Consumers now get detailed information, pricing options and specific services that perfectly meet their expectations anytime they want them through an app on their phone, yet government wants that freedom and mobility to be ignored in the public arena. Some officials are still confused why voters no longer want to just blindly pay for a low-performing school that their child must attend because of some government-drawn attendance zone. But their confusion is the equivalent of a local librarian being confused as to why today’s students won’t solely use books drawn from dusty shelves, organized by the Dewey Decimal System and card catalogues, to research their papers. It is tone-deaf in approach and unrealistic in application. Government is still selling battleships when consumer demand is for speedboats.

It seems silly. Why the resistance to force government to technologically evolve as the rest of the world has done? Technology is not liberal or conservative. It is fair game for all. Why shouldn’t someone be able to choose the best school option for their child, use a version of a ridesharing app to get them there each day and easily monitor the details of their performance on their phone? 

State government spends billions each year directly on buildings, personnel, overhead and entitlements to educate our kids because that is the way we have always done it. Imagine if government began using many of those same dollars to give parents more power to choose.  What would that type of parental empowerment do to change poverty, community involvement and school performance? You think those buildings and systems would evolve just as quickly as Amazon or Apple does in the private sector to capture that consumer’s interest? I think the successful ones would immediately run to their consumers (the parents) and ask them how they can best meet their needs and keep their investment. The others would be forced to evolve or lose their customers. Wouldn’t the DMV and other legacy state government models feel the same pressure with competition from technology?

The state of Ohio has a website called WWW.OHIOCHECKBOOK.COM where every dollar spent by all levels of government is displayed. Want to see the check written by a local town to the service company that provides the chemicals to the local public pool? It is on there. Want to see every dollar spent by the local school system and a list of their contacts? It is on there, and it is written in plain English and accessible by just a few clicks. It is hard for government to hide dollars and poor performance in a transparent system like that.

Imagine if in Louisiana consumers could easily access that type of information from their phone? What do you think that would tell us about how efficiently our government is using our taxpayer dollars? How many of those investments would look like dollars spent to meet the needs of the people as compared to dollars spent to meet the needs of the bureaucracy?

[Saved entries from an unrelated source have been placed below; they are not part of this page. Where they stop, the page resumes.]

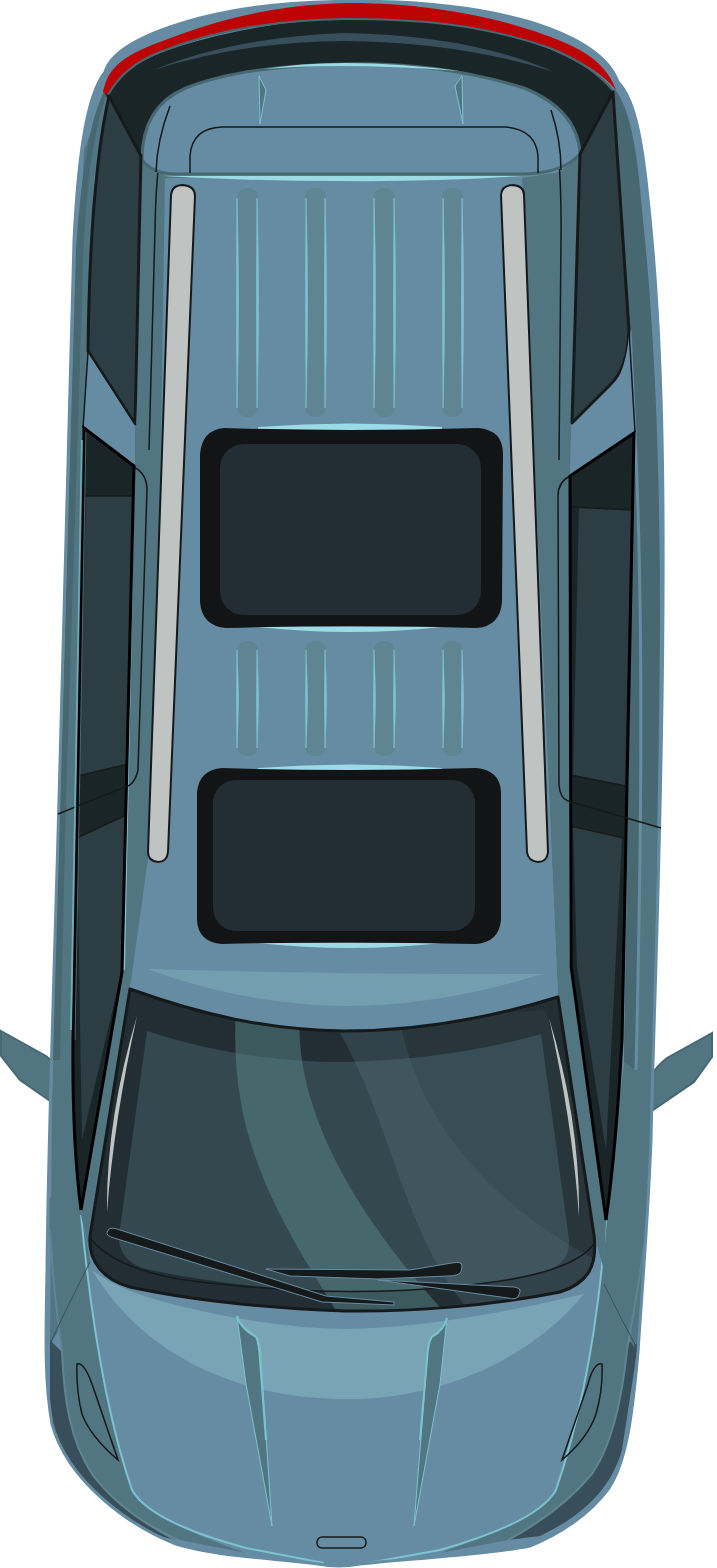
<!DOCTYPE html>
<html lang="en">
<head>
<meta charset="utf-8">
<title>Car, top view</title>
<style>
:root {
  --paint: #668ca4;
  --side: #517681;
  --side-dark: #476871;
  --shine: #78a4b5;
  --edge: #7cc3d0;
  --glint: #9bdbe6;
  --groove: #5f8592;
  --glass: #2d3d44;
  --glass-dark: #1a2528;
  --glass-mid: #344850;
  --shade: #222e34;
  --seal: #121416;
  --line: #16191a;
  --rail: #bfc3c2;
  --lamp: #bd0404;
  --bumper: #384f5b;
}
html, body { margin: 0; background: #fff; overflow: hidden; }
svg { display: block; width: 717px; height: 1568px; }
.paint { fill: var(--paint); }
.side { fill: var(--side); }
.side-dark { fill: var(--side-dark); }
.shine { fill: var(--shine); }
.glint { fill: var(--glint); }
.glass { fill: var(--glass); }
.glass-dark { fill: var(--glass-dark); }
.glass-mid { fill: var(--glass-mid); }
.shade { fill: var(--shade); }
.seal { fill: var(--seal); }
.bumper { fill: var(--bumper); }
.outlined { stroke: var(--line); stroke-width: 3; stroke-linejoin: round; }
.seam { fill: none; stroke: var(--line); stroke-width: 1.5; }
.edge { fill: none; stroke: var(--edge); stroke-width: 2; }
.rail { fill: var(--rail); stroke: var(--line); stroke-width: 2; }
.crease { fill: var(--side); stroke: var(--edge); stroke-width: 1; }
</style>
</head>
<body>
<svg viewBox="0 0 717 1568" role="img" aria-label="Blue estate car seen from above">
  <defs>
    <path id="body-shape" d="M105 72C112 48 155 30 200 18C285 -4 435 -6 530 22C572 35 608 54 618 82C634 98 641 136 646 180C660 300 664 430 663 600C662 830 654 1000 651 1140C648 1220 642 1290 638 1352C632 1420 626 1462 609 1488C590 1514 560 1534 530 1546C480 1556 410 1558 360 1564Q338 1568 318 1564C270 1558 215 1556 176 1544C130 1526 68 1482 52 1424C44 1380 46 1330 47 1270C48 1150 54 980 59 800C64 600 68 400 74 240C78 160 86 96 105 72Z"/>
    <clipPath id="body-clip"><use href="#body-shape"/></clipPath>
    <path id="windscreen-shape" d="M130 989C205 1016 270 1030 344 1031C420 1031 490 1018 558 997L594 1235C598 1268 586 1284 560 1292C490 1306 410 1312 345 1311C265 1308 190 1300 130 1287C104 1280 88 1262 90 1236Z"/>
    <clipPath id="windscreen-clip"><use href="#windscreen-shape"/></clipPath>
    <path id="left-glass" d="M84 428L134 466L122 972L81 1210Q72 1140 73 1040Z"/>
    <clipPath id="left-clip"><use href="#left-glass"/></clipPath>
    <path id="right-glass" d="M634 433L570 476L571 966L606 1220Q616 1150 622 1040Z"/>
    <clipPath id="right-clip"><use href="#right-glass"/></clipPath>
    <g id="long-groove">
      <rect x="-10" y="188" width="21" height="229" rx="9" fill="var(--groove)"/>
    </g>
    <g id="short-groove">
      <rect x="-10" y="641" width="21" height="115" rx="9" fill="var(--groove)"/>
    </g>
    <path id="long-glint" d="M0 198Q3 300 0 408Q-1 300 0 198Z" fill="var(--edge)" stroke="var(--edge)" stroke-width=".7"/>
    <path id="short-glint" d="M0 650Q3 700 0 748Q-1 700 0 650Z" fill="var(--edge)" stroke="var(--edge)" stroke-width=".7"/>
  </defs>

  <g id="mirrors" class="side" stroke="var(--side-dark)" stroke-width="2">
    <path d="M1 1031L46 1056Q54 1062 60 1070L80 1076L66 1112L20 1080L1 1056Z"/>
    <path d="M712 1033L667 1058Q658 1065 652 1074L630 1082L650 1112L694 1082L712 1057Z"/>
  </g>

  <g id="body">
    <use href="#body-shape" class="paint"/>
    <g clip-path="url(#body-clip)">
      <path class="side" d="M108 92L94 180L84 428L72 1000L81 1215L90 1260L78 1300L50 1345L52 1100L62 800L72 400L84 150Z"/>
      <path class="side-dark" d="M108 92C92 130 84 200 82 300L66 800L60 1060L52 1060L63 700L76 250Q84 130 104 92Z"/>
      <path class="side-dark" d="M614 88C632 110 638 160 642 210C656 340 660 480 660 620C659 800 654 960 651 1074L624 1062L634 433L629 330Z"/>
      <path class="side" d="M658 828L651 1140L638 1350L606 1262L606 1220L624 1062L630 818Z"/>
      <path class="side-dark" d="M636 433L624 1062L636 1070C640 900 645 640 636 433Z"/>
      <path d="M630 330L635 433C645 640 640 900 636 1070" fill="none" stroke="var(--paint)" stroke-width="3"/>
      <path class="bumper" d="M50 1340L62 1352C64 1400 70 1440 92 1474Q120 1512 176 1540L150 1534C90 1504 56 1462 50 1410Z"/>
      <path class="bumper" d="M638 1345L626 1340C622 1400 612 1445 592 1474Q560 1512 508 1540L540 1536C590 1512 612 1484 622 1450Z"/>
      <path class="side" d="M81 1215L60 1320C64 1400 70 1440 92 1474Q120 1512 180 1540L246 1553Q150 1520 132 1490C108 1420 92 1330 81 1215Z"/>
      <path class="side" d="M606 1220L630 1320C624 1400 612 1445 592 1474Q560 1512 508 1540L440 1553Q538 1518 556 1490C580 1420 598 1330 606 1220Z"/>
      <path class="side" d="M49 1200Q50 1290 64 1350L90 1262L81 1215L60 1180Z"/>
      <path class="side" d="M649 1200Q646 1290 634 1348L604 1284L606 1220L640 1160Z"/>
      <path d="M50 1230Q54 1300 62 1350C64 1400 70 1440 92 1474Q120 1512 176 1540M648 1220Q638 1290 627 1350C622 1400 612 1445 592 1474Q560 1512 508 1540" fill="none" stroke="var(--groove)" stroke-width="2"/>
      <path class="edge" d="M81 1215C92 1330 108 1420 132 1490Q150 1522 246 1548L324 1563M606 1220C598 1330 580 1420 556 1490Q538 1522 440 1550L368 1563"/>
      <path d="M90 1262L64 1314L50 1344M604 1284L620 1316L638 1350" fill="none" stroke="var(--bumper)" stroke-width="1"/>
    </g>
    <use href="#body-shape" fill="none" stroke="var(--paint)" stroke-width="3"/>
  </g>

  <g id="roof">
    <path class="side" d="M142 160L165 176L190 178L172 240L148 860L130 989L81 1215L122 972L134 466L138 300Z"/>
    <path class="side" d="M580 152L560 172L522 178L552 860L558 997L606 1220L571 966L570 476L574 300Z"/>
    <path class="side" d="M130 989L90 1236L92 1262L81 1215L122 972ZM558 997L594 1235L604 1270L606 1220L571 966Z"/>
    <path class="paint" d="M165 178H522L552 860L558 997Q344 1060 130 989L148 860L160 500Z"/>
    <path class="shine" d="M148 969Q344 975 542 974Q440 1006 345 1006Q240 1004 148 969Z" opacity=".75"/>
    <path class="glint" d="M164 176H522Q430 182 340 181Q250 181 164 176Z"/>
    <path class="edge" d="M141 165Q136 270 136 424M134 466L124 970M580 154Q578 290 572 424M570 476V966"/>
    <path class="seam" d="M170 106Q156 150 155 230L149 450M551 110Q562 150 561 240L559 460M134 467Q147 474 147 490L138 770Q136 780 130 785M570 476Q558 482 558 496L559 785Q560 798 568 801"/>
  </g>

  <g id="tailgate">
    <path class="glass-dark" d="M104 92Q128 62 180 46Q340 -4 520 38Q592 62 615 92L580 154Q574 110 524 88Q440 62 344 64Q240 66 186 88Q142 104 142 160Z"/>
    <path class="bumper" d="M154 70Q230 38 344 33Q470 35 554 72Q460 42 344 41Q240 42 154 70Z"/>
    <path d="M103 92C108 68 122 56 160 42C230 14 290 4 350 3C440 3 520 22 572 46Q606 62 616 90Q596 66 550 48C480 24 420 19 344 19C260 20 200 36 160 52Q124 66 108 95Z" fill="var(--lamp)"/>
    <path d="M108 95Q124 66 160 52C200 36 260 20 344 19C420 19 480 24 550 48Q594 66 614 92L580 154" fill="none" stroke="var(--side-dark)" stroke-width="2"/>
    <path class="paint" d="M142 160Q142 106 186 88Q240 66 344 64Q440 62 524 88Q578 110 580 154Q562 174 520 174H175Q153 174 142 160Z" stroke="var(--side-dark)" stroke-width="3"/>
    <path class="glint" d="M264 69Q344 56 460 71Q344 62 264 69Z"/>
    <path class="crease" d="M259 76L266 90L260 124ZM462 76L455 86L463 124Z"/>
    <path class="seam" d="M190 173V156Q192 128 222 127H506Q536 130 538 156V173M170 106Q157 140 156 172M551 110Q561 140 561 170"/>
  </g>

  <g id="side-windows">
    <path class="glass outlined" d="M109 96L141 156L135 424L88 351Q90 180 109 96Z"/>
    <path class="glass outlined" d="M613 92L580 154L572 423L610 385Q628 368 629 330Z"/>
    <path class="paint" d="M88 353L135 426V464L84 426ZM629 335L635 431L570 474L572 426L612 388Q626 370 629 335Z"/>
    <path class="seam" d="M629 330L635 432M88 352L83 428"/>
    <use href="#left-glass" class="glass-dark"/>
    <g clip-path="url(#left-clip)">
      <path class="glass" d="M86 496H136L126 765L79 776ZM77 838L128 815L122 970L82 1140Z"/>
      <path class="seam" d="M84 496H136M78 776L128 764M77 838L128 814"/>
      <path d="M84 430L73 1040" stroke="var(--side-dark)" stroke-width="5"/>
    </g>
    <use href="#left-glass" fill="none" stroke="#000" stroke-width="3"/>
    <use href="#right-glass" class="glass-dark"/>
    <g clip-path="url(#right-clip)">
      <path class="glass" d="M579 507L631 510L625 786L573 775ZM573 826L622 838L606 1150L577 966Z"/>
      <path class="seam" d="M572 507L632 510M570 775L626 786M570 826L624 838"/>
    </g>
    <use href="#right-glass" fill="none" stroke="#000" stroke-width="3"/>
    <path class="seam" d="M58 814L130 785M568 801L661 828"/>
    <path class="edge" d="M82 440L71 1030" opacity=".7"/>
  </g>

  <g id="roof-grooves">
    <use href="#long-groove" x="247"/><use href="#long-groove" x="315"/><use href="#long-groove" x="384"/><use href="#long-groove" x="452"/>
    <use href="#long-glint" x="257"/><use href="#long-glint" x="306"/><use href="#long-glint" x="325"/><use href="#long-glint" x="374"/><use href="#long-glint" x="394"/><use href="#long-glint" x="443"/><use href="#long-glint" x="237"/><use href="#long-glint" x="462"/>
    <use href="#short-groove" x="247"/><use href="#short-groove" x="315"/><use href="#short-groove" x="384"/><use href="#short-groove" x="452"/>
    <use href="#short-glint" x="257"/><use href="#short-glint" x="306"/><use href="#short-glint" x="325"/><use href="#short-glint" x="374"/><use href="#short-glint" x="394"/><use href="#short-glint" x="443"/><use href="#short-glint" x="237"/><use href="#short-glint" x="462"/>
  </g>

  <g id="roof-rails" class="rail">
    <path d="M171 195Q172 185 183 185Q195 186 195 196L168 852Q167 862 158 862Q148 861 148 852Z"/>
    <path d="M501 195Q502 185 513 185Q524 186 524 195L548 852Q547 862 538 862Q528 861 527 852Z"/>
  </g>

  <g id="sunroofs">
    <path class="glint" d="M258 427Q350 420 442 427V431H258ZM258 627Q350 637 442 627ZM258 768Q350 761 442 768V771H258ZM258 943Q350 953 442 943Z"/>
    <path class="seal" d="M224 428Q350 432 478 428Q503 430 503 454L502 602Q500 626 477 628Q350 624 226 628Q202 626 200 602V454Q202 430 224 428Z"/>
    <rect class="shade" x="220" y="444" width="261" height="171" rx="24"/>
    <path class="seal" d="M222 768Q350 772 476 768Q500 770 501 792V920Q499 942 476 944Q350 941 222 944Q198 942 197 920V792Q199 770 222 768Z"/>
    <rect class="shade" x="213" y="780" width="262" height="151" rx="23"/>
  </g>

  <g id="bonnet">
    <path class="shine" d="M92 1270Q120 1292 180 1306Q270 1328 345 1329Q440 1328 584 1294C530 1360 440 1399 348 1399C230 1399 140 1350 92 1270Z"/>
    <path class="crease" d="M237 1316Q240 1326 256 1336Q261 1342 261 1360L272 1526L246 1384Z"/>
    <path class="crease" d="M447 1318Q444 1328 432 1336Q427 1342 427 1360L414 1526L440 1384Z"/>
    <path class="edge" d="M237 1316Q240 1328 256 1337Q259 1342 260 1360L266 1440M447 1318Q444 1330 432 1337Q428 1342 427 1360L420 1440"/>
    <path class="seam" d="M77 1364Q84 1362 92 1384L118 1460Q90 1436 82 1414Q76 1390 77 1364ZM602 1364Q594 1362 588 1384L562 1460Q588 1438 596 1414Q603 1390 602 1364Z"/>
    <rect class="seam" x="317" y="1537" width="49" height="11" rx="5"/>
  </g>

  <g id="windscreen">
    <use href="#windscreen-shape" class="shade"/>
    <g clip-path="url(#windscreen-clip)">
      <path class="glass-mid" d="M147 1031Q240 1062 344 1062Q450 1060 541 1034L569 1240Q570 1262 548 1270Q460 1292 345 1292Q230 1288 142 1268Q118 1258 119 1236Z"/>
      <path d="M236 1010H300C292 1120 370 1230 446 1314H338C280 1220 228 1140 236 1010Z" fill="#5f8f92" opacity=".44"/>
      <path d="M332 1020H400C420 1130 500 1210 600 1262L560 1296L470 1312C400 1230 390 1110 332 1020Z" fill="#65828f" opacity=".24"/>
      <path d="M400 1020C420 1130 500 1210 600 1262V1190L545 1010Z" fill="#65828f" opacity=".09"/>
      <path class="seam" d="M90 1238Q120 1276 220 1284Q345 1298 460 1286Q570 1276 594 1244"/>
    </g>
    <path d="M137 1016Q106 1120 107 1212Q114 1120 137 1016ZM549 1018Q580 1120 579 1216Q572 1120 549 1018Z" fill="var(--rail)"/>
    <use href="#windscreen-shape" class="outlined" fill="none"/>
  </g>

  <g id="wipers" fill="var(--line)" stroke="var(--paint)" stroke-width="1">
    <path d="M266 1269L410 1270L452 1263Q462 1261 462 1266L461 1272Q458 1276 448 1276L378 1279L290 1276Z"/>
    <path d="M378 1280L514 1287Q521 1288 520 1292L518 1297Q515 1300 508 1298Z"/>
    <path d="M109 1229Q112 1227 120 1230L326 1296L394 1302V1305L322 1302L114 1238Q106 1236 107 1232Z"/>
  </g>
</svg>
</body>
</html>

There is only one way to find out.

A major injection of technology and transparency in government might help bridge this divide we seem to have between conservatives and liberals in meeting our needs. Everyone wants good schools, strong economies, safe communities and affordable health care. But less and less of us are willing to continuously buy government’s message that the only way to get there is fewer questions and more money. The market has evolved. Consumer expectations have evolved. Government must also… if they don’t want to fall prey to the Amazon Effect.